One of the key tools of digital transformation is customer journey mapping. Up until now many companies failed to pay enough attention to the customer’s beginning to end experience on the way to purchase –products and/or services- and after. According to Siddharth Gaikwad, practice head of digital experience, at NTT DATA “it is the definitive first step in the process of converting a current ‘as-is’ state to a future state that promises an enhanced customer experience”. Indeed, startups such as is Uber, Spotify and Airbnb realized this early enough and have been leveraging new technologies to disrupt their industries while making life easier for their customers.
When used correctly, the new digital tools offer companies the opportunity to turn the flow of data into actionable knowledge. Once they understand the needs of their customers, employees, partners and stakeholders and the digital possibilities in their industry they can tailor a digital strategy and roadmap with beneficial results. This map will identify the various pain points of the customer journey and if the right questions are raised and answered, there will be a shift from the traditional siloed marketing approach to a cross-functional one where the result will be a journey orientation.
It is all about combining storytelling with card sorting in order to convert the findings into insights. In this context, storytelling is the art of overlaying context perspective and imagery around a user’s journey. Meanwhile, card sorting provides the technique for identifying the mental models and patterns followed. The two together are key to illustrating the “to be” future state. This is not as simple as it sounds since unless the maps are dynamic and they include relevant context they can be misleading. Customer journey mapping requires design, domain and facilitation skills. It necessitates that consumers are clearly defined; a precise persona based on the customer’s demographic and psychographic profile has to be created. Following this, the persona’s journey has to be mapped across a specific task so as to provide valuable insights that will be converted into touchpoints. The journey has to be created from the perspective of the customer needs; we are experiencing a shift from thinking from inside-out, to outside-in. During this process the series of connected maps covering each phase of the customer lifecycle will give the company complete control over its capability to offer the customer a product or service corresponding to his needs. In other words it will offer the possibility of understanding and evaluating how the interaction with the brand makes the customer feel.
In a nutshell, customer journey mapping is the illustrated representation of a customer’s expectations, experiences and reactions as it unfolds over time across numerous scopes, angles and episodes and allows the people at all levels of the company to actively manage the journey with live feedback from the field.

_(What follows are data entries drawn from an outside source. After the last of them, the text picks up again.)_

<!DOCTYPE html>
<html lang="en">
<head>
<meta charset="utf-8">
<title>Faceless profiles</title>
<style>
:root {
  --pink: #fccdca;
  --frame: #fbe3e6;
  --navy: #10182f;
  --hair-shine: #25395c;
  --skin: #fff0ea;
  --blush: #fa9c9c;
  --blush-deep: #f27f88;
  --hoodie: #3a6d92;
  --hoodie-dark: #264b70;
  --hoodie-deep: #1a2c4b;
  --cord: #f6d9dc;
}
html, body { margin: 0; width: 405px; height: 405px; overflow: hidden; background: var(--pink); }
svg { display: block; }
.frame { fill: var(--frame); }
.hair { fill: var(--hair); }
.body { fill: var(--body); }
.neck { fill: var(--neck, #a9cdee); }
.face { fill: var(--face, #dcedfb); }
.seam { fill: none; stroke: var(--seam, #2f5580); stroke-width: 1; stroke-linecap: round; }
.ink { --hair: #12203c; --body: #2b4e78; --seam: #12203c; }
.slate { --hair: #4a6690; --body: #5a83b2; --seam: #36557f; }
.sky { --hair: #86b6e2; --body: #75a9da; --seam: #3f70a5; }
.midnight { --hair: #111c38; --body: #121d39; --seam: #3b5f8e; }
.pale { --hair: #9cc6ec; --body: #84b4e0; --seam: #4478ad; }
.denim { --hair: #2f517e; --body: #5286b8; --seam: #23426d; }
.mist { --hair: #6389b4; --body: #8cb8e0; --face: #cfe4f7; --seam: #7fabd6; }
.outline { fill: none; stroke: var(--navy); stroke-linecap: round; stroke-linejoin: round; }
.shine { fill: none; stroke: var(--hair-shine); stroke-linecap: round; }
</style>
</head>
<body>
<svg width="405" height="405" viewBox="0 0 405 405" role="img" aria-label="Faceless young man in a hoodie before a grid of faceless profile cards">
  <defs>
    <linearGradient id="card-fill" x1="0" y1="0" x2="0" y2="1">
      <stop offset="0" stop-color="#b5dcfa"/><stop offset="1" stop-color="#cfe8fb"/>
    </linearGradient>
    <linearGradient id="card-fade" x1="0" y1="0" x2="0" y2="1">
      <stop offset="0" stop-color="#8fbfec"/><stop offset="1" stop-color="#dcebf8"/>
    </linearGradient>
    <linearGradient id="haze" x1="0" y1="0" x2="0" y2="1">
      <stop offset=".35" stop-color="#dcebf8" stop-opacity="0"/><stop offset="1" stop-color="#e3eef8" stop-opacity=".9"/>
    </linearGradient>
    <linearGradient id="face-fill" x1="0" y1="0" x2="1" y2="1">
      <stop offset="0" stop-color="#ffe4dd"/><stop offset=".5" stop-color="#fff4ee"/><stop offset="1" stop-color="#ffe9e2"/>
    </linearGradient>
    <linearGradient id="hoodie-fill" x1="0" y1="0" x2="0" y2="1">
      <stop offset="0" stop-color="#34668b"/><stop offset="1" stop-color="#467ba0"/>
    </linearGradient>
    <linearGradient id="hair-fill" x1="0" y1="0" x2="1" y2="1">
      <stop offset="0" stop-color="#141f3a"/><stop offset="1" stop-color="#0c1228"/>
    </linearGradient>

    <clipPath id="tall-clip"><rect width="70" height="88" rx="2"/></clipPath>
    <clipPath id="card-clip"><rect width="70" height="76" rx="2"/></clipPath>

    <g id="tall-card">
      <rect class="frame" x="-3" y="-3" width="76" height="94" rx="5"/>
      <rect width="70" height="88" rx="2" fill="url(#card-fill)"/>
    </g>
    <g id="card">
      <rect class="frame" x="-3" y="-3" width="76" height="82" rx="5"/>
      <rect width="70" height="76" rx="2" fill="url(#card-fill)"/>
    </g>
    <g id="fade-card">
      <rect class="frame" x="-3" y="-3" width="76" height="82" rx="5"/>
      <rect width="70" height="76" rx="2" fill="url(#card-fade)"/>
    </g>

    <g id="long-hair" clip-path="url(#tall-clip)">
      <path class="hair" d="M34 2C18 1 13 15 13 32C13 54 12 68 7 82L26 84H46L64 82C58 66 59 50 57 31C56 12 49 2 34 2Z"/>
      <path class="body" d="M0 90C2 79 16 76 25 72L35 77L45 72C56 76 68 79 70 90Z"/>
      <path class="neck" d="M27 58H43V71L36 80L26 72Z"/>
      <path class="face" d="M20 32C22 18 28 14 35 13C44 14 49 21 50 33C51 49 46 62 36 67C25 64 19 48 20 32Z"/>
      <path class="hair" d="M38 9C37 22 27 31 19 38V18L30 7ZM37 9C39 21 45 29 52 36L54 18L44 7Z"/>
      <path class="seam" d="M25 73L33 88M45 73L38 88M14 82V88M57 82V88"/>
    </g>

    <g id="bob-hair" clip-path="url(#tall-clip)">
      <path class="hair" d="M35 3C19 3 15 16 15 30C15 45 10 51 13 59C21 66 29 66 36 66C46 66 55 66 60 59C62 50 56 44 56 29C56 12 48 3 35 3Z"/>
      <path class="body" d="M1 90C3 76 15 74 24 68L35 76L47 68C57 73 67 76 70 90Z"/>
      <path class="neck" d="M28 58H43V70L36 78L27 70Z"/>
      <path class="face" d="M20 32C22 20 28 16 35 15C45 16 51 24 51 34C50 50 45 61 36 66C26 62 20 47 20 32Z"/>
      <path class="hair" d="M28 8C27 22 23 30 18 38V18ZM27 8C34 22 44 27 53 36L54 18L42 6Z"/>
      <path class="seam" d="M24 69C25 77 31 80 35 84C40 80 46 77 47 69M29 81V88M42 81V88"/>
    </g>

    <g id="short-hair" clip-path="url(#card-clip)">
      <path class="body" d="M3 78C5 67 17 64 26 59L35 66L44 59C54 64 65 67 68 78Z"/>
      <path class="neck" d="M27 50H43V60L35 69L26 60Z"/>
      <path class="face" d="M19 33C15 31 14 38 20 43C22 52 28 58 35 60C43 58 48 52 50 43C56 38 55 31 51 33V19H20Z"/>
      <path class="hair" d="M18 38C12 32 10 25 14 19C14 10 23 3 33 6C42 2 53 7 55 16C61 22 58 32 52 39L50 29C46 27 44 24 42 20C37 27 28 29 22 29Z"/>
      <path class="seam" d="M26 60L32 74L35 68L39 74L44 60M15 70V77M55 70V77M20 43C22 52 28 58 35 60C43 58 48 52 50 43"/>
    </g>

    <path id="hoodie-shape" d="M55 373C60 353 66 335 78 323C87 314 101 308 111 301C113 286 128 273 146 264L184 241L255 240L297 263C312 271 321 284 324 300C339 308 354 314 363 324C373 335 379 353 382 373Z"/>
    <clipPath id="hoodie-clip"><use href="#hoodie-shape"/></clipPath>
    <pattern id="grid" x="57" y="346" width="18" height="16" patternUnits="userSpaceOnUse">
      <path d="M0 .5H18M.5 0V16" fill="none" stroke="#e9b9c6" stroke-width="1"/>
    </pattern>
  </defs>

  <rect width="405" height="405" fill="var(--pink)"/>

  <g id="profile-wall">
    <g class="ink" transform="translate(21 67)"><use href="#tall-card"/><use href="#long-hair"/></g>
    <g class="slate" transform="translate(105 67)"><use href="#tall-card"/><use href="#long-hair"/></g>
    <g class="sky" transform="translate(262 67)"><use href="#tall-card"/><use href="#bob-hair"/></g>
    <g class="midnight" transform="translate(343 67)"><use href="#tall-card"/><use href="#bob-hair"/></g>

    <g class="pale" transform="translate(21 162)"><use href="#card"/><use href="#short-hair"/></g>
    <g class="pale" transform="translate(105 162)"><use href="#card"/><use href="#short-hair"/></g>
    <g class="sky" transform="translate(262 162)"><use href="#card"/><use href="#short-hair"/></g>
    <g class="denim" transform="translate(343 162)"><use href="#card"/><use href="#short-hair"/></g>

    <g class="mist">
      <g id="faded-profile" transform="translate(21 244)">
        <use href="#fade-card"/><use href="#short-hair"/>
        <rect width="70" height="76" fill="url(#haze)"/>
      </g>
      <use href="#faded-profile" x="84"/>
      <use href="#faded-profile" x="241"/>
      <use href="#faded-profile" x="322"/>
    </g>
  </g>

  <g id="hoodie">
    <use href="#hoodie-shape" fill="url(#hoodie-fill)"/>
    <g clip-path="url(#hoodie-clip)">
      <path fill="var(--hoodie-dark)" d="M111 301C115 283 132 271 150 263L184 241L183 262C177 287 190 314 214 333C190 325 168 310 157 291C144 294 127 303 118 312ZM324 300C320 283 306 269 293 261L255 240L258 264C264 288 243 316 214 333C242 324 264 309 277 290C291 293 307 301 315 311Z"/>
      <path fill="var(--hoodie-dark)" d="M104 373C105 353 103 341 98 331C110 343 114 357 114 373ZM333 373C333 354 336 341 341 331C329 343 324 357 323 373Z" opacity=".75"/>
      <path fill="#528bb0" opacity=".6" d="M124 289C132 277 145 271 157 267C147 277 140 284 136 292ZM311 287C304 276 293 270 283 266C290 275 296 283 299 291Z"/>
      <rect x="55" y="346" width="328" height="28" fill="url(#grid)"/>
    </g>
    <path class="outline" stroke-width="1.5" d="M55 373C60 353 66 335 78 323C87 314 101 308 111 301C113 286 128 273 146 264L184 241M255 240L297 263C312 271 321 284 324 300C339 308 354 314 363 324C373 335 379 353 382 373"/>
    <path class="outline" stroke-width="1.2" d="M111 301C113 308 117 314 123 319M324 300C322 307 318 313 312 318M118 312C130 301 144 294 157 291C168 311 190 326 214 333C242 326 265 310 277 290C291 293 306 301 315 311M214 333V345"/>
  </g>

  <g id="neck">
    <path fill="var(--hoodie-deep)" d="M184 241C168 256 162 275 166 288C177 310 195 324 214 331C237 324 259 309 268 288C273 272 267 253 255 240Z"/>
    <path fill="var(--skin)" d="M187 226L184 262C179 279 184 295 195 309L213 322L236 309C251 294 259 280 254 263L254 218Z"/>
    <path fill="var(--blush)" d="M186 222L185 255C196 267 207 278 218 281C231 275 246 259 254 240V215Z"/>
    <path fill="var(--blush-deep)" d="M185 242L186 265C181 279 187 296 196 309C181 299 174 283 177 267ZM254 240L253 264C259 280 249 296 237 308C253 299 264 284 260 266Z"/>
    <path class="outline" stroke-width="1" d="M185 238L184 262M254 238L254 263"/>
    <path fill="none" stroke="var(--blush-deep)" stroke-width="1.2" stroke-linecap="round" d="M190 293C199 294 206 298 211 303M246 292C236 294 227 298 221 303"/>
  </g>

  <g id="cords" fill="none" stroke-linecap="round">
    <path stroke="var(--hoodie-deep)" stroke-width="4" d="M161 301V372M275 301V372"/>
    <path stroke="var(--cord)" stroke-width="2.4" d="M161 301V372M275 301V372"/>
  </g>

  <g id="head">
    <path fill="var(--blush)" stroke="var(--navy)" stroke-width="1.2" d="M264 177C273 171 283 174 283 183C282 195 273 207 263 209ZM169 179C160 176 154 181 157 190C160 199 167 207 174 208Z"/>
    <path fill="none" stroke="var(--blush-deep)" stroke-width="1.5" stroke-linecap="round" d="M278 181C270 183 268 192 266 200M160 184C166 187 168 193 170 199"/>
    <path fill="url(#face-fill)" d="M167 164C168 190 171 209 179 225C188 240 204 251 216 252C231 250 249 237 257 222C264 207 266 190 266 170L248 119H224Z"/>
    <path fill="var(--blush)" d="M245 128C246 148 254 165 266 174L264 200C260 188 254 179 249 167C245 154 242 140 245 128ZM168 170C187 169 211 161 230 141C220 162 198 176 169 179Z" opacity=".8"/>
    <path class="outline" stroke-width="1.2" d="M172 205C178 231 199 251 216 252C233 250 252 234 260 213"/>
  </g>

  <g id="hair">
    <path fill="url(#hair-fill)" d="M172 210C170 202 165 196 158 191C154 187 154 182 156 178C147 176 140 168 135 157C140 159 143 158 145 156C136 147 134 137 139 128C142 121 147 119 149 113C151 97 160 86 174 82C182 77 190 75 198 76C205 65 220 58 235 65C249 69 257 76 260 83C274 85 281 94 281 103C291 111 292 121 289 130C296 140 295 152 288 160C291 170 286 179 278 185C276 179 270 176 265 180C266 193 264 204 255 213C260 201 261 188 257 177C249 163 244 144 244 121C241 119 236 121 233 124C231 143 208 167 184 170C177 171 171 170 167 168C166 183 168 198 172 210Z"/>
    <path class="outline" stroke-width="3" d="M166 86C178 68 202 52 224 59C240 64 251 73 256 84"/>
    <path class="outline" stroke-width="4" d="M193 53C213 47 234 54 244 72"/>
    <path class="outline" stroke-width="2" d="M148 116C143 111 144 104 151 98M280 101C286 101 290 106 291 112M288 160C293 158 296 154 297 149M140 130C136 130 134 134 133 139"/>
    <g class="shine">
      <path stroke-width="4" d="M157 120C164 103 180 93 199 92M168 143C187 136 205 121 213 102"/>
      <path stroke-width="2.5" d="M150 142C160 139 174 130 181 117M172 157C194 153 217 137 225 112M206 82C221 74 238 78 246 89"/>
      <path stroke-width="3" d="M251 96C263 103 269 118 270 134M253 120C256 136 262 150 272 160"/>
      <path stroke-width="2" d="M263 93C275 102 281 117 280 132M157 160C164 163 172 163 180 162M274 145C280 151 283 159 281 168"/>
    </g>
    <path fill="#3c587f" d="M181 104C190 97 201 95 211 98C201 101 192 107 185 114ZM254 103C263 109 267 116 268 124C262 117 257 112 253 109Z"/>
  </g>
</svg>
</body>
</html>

It is all about storytelling and building the plot so as to reach the desired closing. And at the end of the day we all have a story to tell …At Publisto we have a long tradition in storytelling and are currently working to create the perfect tool for companies to build their customer journeys.